Find the line with "0; height: 100%;" in the entries below. Repeat it, every following line, and the line with "261) scale(-1 1)", exactly and with nothing added.

______

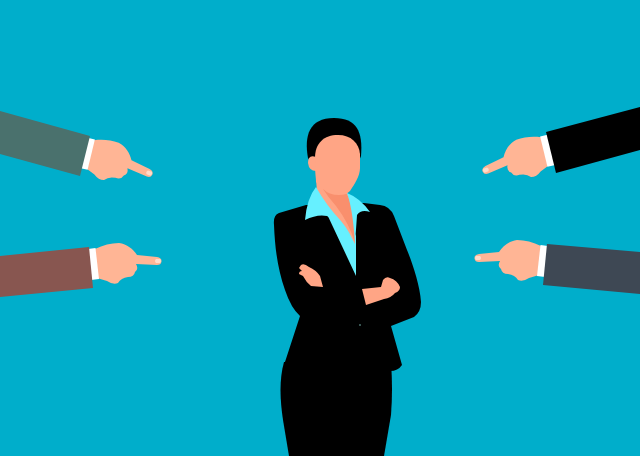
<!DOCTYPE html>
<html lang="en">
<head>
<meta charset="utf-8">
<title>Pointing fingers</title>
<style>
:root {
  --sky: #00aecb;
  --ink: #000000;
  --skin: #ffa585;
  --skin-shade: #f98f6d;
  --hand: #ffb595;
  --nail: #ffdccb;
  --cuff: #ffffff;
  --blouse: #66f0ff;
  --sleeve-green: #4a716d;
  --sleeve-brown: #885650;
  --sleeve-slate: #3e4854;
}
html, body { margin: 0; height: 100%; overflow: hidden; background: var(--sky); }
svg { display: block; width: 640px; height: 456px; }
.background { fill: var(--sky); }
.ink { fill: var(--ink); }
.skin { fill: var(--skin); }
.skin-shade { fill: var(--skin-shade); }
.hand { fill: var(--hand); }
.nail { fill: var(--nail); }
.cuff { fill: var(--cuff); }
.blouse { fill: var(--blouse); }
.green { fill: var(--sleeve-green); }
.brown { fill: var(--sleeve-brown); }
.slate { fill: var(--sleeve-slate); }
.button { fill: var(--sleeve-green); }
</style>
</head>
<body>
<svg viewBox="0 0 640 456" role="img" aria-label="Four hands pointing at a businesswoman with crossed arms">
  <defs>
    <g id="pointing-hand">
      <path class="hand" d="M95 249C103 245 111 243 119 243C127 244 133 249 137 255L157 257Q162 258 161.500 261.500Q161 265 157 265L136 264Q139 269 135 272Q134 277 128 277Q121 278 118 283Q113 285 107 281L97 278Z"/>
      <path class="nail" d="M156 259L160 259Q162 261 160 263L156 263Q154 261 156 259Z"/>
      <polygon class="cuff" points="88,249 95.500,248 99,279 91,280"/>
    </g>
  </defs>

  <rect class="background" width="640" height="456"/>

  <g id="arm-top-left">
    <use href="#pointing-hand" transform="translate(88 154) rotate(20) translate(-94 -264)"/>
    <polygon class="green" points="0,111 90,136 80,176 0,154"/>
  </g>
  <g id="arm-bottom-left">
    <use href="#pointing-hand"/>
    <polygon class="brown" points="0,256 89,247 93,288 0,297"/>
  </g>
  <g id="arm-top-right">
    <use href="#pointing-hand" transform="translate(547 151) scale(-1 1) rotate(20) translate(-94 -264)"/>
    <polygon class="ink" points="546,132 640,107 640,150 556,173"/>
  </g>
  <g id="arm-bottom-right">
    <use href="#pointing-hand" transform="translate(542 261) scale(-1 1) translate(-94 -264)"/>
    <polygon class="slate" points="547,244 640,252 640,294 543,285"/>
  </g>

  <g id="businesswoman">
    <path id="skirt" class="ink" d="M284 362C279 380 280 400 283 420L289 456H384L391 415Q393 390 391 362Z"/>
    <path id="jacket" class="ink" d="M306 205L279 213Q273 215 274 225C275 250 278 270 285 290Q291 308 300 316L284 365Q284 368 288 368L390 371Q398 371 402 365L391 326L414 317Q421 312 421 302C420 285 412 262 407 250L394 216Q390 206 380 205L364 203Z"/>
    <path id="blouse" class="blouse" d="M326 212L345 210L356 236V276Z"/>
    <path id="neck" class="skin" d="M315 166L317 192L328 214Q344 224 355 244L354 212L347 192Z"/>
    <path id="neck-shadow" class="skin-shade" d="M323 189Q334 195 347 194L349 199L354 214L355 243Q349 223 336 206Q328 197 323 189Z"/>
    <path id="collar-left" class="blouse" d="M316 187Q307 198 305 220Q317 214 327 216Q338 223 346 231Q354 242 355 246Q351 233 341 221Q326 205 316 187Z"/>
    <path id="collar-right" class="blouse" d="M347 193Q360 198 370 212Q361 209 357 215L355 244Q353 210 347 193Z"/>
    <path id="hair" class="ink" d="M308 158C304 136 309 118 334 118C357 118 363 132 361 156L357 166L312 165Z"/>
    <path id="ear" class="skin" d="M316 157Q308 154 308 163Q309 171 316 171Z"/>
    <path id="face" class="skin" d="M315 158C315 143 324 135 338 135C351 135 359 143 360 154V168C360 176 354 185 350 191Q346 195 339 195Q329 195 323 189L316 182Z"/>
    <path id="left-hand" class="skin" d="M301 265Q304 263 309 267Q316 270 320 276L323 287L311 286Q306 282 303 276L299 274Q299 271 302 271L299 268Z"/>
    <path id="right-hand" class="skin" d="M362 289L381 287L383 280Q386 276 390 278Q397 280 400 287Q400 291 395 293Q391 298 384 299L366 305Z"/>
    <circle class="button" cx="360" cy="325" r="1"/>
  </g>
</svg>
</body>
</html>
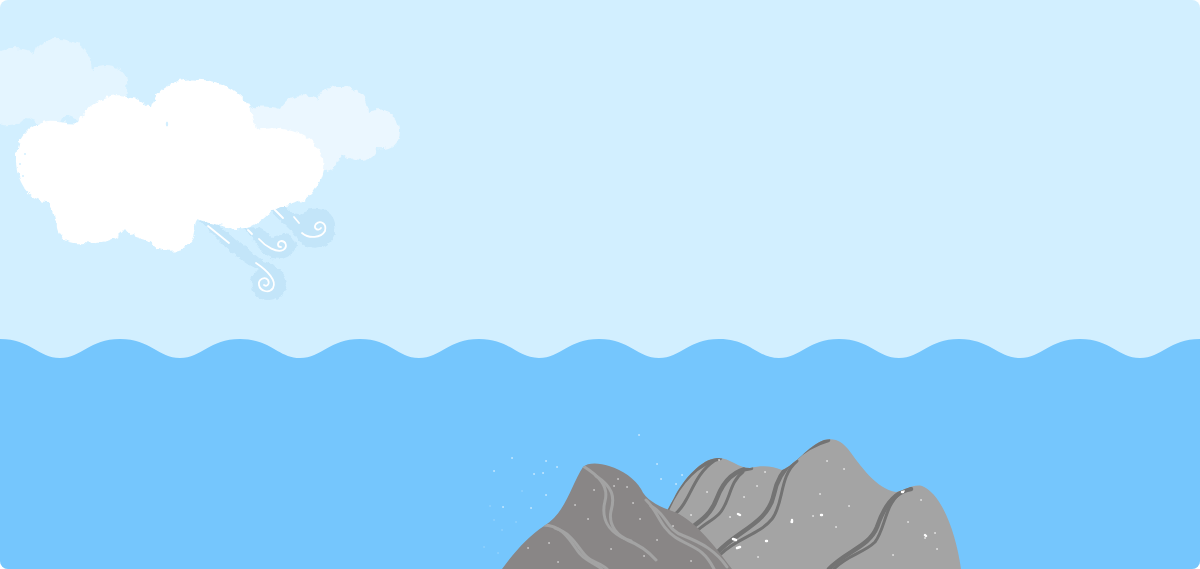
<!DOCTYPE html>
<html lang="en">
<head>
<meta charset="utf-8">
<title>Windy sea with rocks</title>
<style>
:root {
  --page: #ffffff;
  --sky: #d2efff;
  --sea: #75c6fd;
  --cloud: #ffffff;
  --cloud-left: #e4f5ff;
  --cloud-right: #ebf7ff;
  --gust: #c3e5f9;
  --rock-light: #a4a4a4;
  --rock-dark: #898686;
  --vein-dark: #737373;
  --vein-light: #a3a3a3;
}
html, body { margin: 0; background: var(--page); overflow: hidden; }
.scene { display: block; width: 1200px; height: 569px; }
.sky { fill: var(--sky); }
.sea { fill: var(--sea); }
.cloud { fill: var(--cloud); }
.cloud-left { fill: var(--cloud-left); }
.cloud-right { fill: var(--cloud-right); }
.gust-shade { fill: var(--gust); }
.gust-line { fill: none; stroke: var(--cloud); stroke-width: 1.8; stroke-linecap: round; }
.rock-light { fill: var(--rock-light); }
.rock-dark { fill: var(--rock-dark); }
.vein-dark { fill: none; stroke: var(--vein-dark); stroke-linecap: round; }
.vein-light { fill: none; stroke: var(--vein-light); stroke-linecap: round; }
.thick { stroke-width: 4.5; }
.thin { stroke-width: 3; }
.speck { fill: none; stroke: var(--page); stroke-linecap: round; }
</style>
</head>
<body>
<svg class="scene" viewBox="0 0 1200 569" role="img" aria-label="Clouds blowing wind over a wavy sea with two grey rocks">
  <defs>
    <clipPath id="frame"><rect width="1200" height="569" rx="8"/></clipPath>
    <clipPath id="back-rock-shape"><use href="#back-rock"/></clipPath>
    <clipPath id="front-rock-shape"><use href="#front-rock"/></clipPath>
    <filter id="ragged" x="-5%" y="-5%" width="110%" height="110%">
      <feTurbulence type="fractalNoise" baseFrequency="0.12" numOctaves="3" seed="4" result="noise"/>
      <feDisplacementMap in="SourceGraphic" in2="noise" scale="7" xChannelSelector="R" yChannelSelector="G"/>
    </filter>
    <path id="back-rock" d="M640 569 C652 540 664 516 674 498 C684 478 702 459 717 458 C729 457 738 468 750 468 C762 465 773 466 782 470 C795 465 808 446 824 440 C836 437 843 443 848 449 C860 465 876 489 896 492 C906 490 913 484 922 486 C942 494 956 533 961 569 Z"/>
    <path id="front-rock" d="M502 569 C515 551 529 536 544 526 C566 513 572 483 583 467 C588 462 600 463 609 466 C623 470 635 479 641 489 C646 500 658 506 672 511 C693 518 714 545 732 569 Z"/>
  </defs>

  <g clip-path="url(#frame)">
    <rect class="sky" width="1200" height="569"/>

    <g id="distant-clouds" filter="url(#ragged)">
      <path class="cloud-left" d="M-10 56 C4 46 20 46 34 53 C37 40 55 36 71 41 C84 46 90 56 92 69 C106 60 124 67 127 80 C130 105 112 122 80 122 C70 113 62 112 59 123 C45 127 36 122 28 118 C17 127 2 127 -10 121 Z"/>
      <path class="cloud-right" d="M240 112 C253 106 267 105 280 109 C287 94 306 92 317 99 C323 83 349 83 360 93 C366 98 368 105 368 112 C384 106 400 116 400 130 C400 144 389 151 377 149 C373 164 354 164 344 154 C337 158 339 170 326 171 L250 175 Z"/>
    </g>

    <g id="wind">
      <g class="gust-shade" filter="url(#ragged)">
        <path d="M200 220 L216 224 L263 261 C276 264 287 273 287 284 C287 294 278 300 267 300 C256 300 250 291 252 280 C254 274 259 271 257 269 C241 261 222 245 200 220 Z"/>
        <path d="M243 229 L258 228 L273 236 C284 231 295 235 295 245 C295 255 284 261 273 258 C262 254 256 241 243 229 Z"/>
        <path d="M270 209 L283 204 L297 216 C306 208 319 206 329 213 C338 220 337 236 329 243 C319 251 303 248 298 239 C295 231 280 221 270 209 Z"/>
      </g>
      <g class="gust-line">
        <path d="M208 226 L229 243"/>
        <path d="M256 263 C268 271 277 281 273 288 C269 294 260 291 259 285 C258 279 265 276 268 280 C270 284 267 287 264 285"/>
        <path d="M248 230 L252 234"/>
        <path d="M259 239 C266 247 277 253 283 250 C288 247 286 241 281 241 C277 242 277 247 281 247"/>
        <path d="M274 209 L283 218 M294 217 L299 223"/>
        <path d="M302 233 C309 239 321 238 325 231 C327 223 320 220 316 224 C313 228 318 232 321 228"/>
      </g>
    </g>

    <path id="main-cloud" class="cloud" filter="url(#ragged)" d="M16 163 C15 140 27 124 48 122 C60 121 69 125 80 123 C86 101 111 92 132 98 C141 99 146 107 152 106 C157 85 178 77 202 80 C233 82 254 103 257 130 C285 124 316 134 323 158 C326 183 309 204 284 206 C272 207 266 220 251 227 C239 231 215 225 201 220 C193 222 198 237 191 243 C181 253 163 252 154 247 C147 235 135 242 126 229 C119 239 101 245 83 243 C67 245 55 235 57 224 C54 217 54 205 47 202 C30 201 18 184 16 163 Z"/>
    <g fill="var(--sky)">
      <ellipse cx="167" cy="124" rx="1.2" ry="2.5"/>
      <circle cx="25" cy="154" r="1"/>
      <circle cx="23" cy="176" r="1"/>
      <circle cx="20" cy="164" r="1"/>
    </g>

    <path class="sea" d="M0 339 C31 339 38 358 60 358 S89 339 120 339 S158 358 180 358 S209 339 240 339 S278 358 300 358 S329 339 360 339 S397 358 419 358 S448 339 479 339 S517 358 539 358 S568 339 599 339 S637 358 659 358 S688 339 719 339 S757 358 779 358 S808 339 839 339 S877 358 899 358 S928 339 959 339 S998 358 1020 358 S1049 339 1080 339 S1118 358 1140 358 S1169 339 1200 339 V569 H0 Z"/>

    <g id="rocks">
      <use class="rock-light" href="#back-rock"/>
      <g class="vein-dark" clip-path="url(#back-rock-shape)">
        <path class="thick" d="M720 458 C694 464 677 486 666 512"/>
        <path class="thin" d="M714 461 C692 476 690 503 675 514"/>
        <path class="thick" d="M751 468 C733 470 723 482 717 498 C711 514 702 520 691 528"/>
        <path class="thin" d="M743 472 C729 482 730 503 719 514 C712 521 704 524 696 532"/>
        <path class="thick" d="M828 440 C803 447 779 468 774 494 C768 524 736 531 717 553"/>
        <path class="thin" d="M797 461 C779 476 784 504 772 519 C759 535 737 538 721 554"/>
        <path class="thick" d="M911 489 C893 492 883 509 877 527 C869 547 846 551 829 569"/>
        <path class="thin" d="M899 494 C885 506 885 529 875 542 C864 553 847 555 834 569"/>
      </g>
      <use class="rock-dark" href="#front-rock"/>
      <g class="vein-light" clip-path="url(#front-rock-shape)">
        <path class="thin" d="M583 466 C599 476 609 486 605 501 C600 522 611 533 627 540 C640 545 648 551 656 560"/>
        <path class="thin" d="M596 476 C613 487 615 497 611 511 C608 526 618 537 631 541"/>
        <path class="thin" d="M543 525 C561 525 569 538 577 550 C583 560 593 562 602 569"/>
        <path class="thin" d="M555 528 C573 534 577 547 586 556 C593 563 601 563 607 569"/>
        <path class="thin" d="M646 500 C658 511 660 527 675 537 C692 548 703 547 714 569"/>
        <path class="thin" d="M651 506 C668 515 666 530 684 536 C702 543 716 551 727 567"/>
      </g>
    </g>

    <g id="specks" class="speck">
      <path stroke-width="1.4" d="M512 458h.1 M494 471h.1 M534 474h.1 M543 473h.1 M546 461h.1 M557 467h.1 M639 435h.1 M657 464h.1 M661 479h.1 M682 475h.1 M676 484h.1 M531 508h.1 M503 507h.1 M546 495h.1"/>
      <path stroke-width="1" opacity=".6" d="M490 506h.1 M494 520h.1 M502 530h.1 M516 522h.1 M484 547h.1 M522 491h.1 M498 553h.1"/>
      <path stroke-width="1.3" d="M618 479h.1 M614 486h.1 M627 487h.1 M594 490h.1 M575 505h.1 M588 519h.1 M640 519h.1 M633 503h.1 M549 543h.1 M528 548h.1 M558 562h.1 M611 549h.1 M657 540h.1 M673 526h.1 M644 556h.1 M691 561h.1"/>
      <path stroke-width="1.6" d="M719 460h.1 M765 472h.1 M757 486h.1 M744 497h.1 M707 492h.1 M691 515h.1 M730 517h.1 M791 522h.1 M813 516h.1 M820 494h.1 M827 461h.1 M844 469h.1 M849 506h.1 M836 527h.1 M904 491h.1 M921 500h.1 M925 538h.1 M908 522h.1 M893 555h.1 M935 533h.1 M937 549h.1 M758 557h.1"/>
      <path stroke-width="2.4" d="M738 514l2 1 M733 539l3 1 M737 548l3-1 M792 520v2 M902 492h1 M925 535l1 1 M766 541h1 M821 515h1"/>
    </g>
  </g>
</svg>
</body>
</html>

______

**RESPONSE TO THIS TASK**
html, body { margin: 0; height: 100%; overflow: hidden; background: var(--sky); }
svg { display: block; width: 640px; height: 456px; }
.background { fill: var(--sky); }
.ink { fill: var(--ink); }
.skin { fill: var(--skin); }
.skin-shade { fill: var(--skin-shade); }
.hand { fill: var(--hand); }
.nail { fill: var(--nail); }
.cuff { fill: var(--cuff); }
.blouse { fill: var(--blouse); }
.green { fill: var(--sleeve-green); }
.brown { fill: var(--sleeve-brown); }
.slate { fill: var(--sleeve-slate); }
.button { fill: var(--sleeve-green); }
</style>
</head>
<body>
<svg viewBox="0 0 640 456" role="img" aria-label="Four hands pointing at a businesswoman with crossed arms">
  <defs>
    <g id="pointing-hand">
      <path class="hand" d="M95 249C103 245 111 243 119 243C127 244 133 249 137 255L157 257Q162 258 161.500 261.500Q161 265 157 265L136 264Q139 269 135 272Q134 277 128 277Q121 278 118 283Q113 285 107 281L97 278Z"/>
      <path class="nail" d="M156 259L160 259Q162 261 160 263L156 263Q154 261 156 259Z"/>
      <polygon class="cuff" points="88,249 95.500,248 99,279 91,280"/>
    </g>
  </defs>

  <rect class="background" width="640" height="456"/>

  <g id="arm-top-left">
    <use href="#pointing-hand" transform="translate(88 154) rotate(20) translate(-94 -264)"/>
    <polygon class="green" points="0,111 90,136 80,176 0,154"/>
  </g>
  <g id="arm-bottom-left">
    <use href="#pointing-hand"/>
    <polygon class="brown" points="0,256 89,247 93,288 0,297"/>
  </g>
  <g id="arm-top-right">
    <use href="#pointing-hand" transform="translate(547 151) scale(-1 1) rotate(20) translate(-94 -264)"/>
    <polygon class="ink" points="546,132 640,107 640,150 556,173"/>
  </g>
  <g id="arm-bottom-right">
    <use href="#pointing-hand" transform="translate(542 261) scale(-1 1) translate(-94 -264)"/>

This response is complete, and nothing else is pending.